↓↓↓

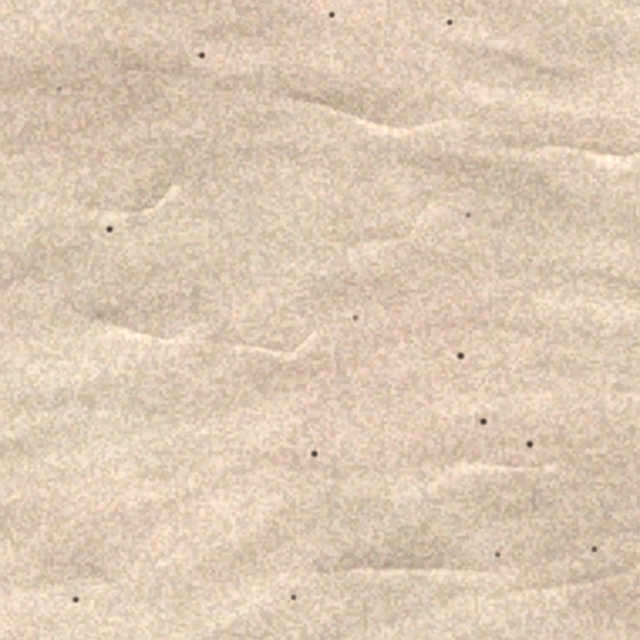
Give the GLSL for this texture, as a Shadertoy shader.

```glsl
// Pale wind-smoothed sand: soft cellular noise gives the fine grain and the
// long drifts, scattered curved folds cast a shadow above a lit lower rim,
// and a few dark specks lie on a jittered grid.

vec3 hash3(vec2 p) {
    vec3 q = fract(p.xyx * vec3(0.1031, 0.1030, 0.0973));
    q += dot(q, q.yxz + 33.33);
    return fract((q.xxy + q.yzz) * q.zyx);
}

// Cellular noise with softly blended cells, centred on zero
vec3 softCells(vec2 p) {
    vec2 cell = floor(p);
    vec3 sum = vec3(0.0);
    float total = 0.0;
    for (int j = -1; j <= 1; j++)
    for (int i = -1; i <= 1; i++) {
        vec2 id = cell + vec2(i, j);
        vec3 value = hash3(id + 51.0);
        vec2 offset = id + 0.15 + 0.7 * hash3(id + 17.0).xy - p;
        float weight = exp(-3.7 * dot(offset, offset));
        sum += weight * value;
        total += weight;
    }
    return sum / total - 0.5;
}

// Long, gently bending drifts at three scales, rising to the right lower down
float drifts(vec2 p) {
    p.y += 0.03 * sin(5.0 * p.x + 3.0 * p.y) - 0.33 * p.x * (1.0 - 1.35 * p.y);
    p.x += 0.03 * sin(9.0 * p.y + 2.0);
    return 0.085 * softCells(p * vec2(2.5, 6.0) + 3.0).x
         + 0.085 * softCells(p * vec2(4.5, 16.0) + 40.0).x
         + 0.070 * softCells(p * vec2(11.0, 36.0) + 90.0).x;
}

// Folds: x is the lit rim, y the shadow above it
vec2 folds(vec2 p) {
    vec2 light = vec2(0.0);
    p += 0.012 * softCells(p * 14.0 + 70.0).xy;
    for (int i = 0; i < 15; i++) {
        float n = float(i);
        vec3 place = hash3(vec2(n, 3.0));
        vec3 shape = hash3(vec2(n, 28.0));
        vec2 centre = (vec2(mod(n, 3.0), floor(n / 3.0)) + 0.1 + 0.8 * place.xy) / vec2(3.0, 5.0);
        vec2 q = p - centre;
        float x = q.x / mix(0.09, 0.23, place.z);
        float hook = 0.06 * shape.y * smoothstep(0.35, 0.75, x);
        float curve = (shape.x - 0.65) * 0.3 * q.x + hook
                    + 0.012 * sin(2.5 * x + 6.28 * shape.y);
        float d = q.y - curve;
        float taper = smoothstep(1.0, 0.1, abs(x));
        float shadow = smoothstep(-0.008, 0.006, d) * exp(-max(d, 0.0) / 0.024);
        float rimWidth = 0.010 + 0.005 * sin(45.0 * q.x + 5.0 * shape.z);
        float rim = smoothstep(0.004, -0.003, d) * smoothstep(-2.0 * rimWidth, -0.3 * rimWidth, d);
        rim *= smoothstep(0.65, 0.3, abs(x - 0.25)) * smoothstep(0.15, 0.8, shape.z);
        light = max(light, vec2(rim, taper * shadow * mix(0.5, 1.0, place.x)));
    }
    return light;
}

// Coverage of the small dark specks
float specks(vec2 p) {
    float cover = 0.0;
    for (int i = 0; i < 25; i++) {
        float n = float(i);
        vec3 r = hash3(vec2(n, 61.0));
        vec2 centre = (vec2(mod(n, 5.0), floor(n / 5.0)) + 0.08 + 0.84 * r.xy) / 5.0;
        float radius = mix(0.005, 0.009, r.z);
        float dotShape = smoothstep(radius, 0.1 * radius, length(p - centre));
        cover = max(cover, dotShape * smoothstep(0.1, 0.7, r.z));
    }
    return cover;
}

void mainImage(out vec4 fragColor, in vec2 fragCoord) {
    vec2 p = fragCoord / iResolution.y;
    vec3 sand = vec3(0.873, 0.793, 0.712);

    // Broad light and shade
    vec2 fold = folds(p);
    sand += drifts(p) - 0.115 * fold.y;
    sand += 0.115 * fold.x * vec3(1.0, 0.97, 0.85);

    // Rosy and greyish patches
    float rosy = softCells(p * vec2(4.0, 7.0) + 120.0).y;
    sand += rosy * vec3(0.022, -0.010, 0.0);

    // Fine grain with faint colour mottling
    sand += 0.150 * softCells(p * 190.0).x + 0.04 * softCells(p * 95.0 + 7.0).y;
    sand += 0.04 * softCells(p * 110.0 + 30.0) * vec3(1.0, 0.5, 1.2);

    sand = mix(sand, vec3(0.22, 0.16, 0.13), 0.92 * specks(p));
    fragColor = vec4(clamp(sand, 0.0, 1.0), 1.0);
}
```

↑↑↑
↓↓↓

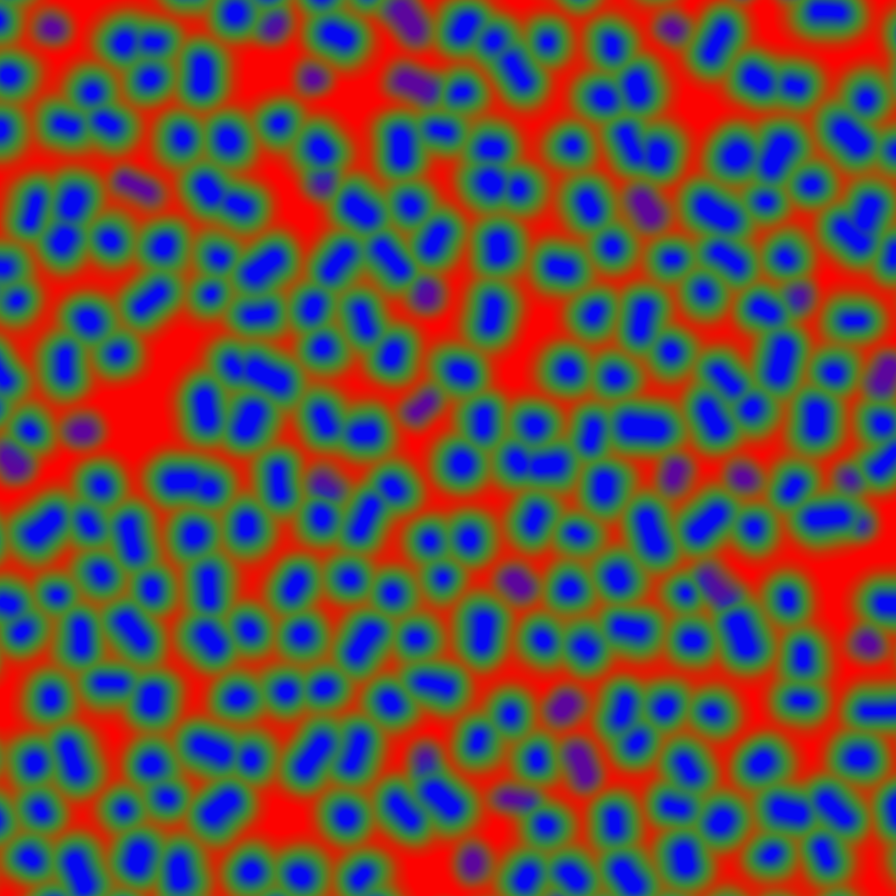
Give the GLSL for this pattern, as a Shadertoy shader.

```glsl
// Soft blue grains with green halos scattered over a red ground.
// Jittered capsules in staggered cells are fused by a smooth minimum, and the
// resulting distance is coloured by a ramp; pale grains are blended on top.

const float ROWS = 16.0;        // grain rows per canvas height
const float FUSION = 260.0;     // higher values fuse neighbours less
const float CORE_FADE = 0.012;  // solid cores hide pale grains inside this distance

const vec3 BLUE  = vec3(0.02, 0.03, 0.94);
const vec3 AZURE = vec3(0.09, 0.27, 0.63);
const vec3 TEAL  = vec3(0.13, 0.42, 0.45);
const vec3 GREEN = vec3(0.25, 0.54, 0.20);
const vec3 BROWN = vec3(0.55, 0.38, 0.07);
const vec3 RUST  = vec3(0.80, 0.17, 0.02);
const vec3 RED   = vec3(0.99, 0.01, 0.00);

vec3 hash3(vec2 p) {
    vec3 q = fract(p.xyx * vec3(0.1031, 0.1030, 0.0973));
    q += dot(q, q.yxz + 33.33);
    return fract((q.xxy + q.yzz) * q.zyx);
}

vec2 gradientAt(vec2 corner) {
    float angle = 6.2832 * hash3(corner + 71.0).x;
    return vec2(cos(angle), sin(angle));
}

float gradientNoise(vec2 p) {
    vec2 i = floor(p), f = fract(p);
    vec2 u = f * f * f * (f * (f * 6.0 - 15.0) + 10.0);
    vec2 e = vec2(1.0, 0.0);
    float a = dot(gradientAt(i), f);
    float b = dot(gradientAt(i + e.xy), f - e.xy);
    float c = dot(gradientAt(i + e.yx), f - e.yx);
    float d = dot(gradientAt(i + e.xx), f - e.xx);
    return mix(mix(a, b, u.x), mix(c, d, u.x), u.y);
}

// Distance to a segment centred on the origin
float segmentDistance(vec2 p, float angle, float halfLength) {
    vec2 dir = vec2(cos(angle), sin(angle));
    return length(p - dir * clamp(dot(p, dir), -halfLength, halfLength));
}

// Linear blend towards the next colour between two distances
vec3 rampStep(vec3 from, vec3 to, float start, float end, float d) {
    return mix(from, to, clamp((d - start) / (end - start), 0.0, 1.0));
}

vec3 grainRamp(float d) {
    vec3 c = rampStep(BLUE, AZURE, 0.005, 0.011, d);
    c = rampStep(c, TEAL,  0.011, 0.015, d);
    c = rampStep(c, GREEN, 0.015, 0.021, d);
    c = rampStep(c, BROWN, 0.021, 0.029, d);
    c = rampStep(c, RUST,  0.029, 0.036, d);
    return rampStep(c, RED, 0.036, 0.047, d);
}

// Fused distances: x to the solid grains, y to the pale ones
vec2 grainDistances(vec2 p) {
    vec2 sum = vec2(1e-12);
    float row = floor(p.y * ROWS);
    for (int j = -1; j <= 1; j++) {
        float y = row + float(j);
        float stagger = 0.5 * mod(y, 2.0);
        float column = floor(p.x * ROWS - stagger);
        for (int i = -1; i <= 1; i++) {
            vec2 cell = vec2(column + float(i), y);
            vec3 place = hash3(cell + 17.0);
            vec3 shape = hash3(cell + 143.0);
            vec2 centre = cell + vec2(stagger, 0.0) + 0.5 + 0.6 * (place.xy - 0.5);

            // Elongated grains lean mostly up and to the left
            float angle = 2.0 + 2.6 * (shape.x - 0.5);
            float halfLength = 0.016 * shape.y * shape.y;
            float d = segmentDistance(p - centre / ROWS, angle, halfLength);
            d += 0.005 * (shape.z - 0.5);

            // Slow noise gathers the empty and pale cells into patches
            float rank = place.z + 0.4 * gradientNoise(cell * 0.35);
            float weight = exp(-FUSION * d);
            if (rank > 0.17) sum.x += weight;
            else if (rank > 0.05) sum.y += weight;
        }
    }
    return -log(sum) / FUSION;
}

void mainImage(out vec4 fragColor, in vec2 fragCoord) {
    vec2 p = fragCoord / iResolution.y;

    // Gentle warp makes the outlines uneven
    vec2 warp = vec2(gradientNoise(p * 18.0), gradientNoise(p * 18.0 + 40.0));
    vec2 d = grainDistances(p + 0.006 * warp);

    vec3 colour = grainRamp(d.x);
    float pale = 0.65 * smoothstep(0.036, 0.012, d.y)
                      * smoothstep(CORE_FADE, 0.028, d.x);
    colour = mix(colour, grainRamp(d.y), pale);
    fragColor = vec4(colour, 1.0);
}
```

↑↑↑

Assigned task: The lines to copy are those above that contain "smoothstep".

Answer box:
        float hook = 0.06 * shape.y * smoothstep(0.35, 0.75, x);
        float taper = smoothstep(1.0, 0.1, abs(x));
        float shadow = smoothstep(-0.008, 0.006, d) * exp(-max(d, 0.0) / 0.024);
        float rim = smoothstep(0.004, -0.003, d) * smoothstep(-2.0 * rimWidth, -0.3 * rimWidth, d);
        rim *= smoothstep(0.65, 0.3, abs(x - 0.25)) * smoothstep(0.15, 0.8, shape.z);
        float dotShape = smoothstep(radius, 0.1 * radius, length(p - centre));
        cover = max(cover, dotShape * smoothstep(0.1, 0.7, r.z));
    float pale = 0.65 * smoothstep(0.036, 0.012, d.y)
                      * smoothstep(CORE_FADE, 0.028, d.x);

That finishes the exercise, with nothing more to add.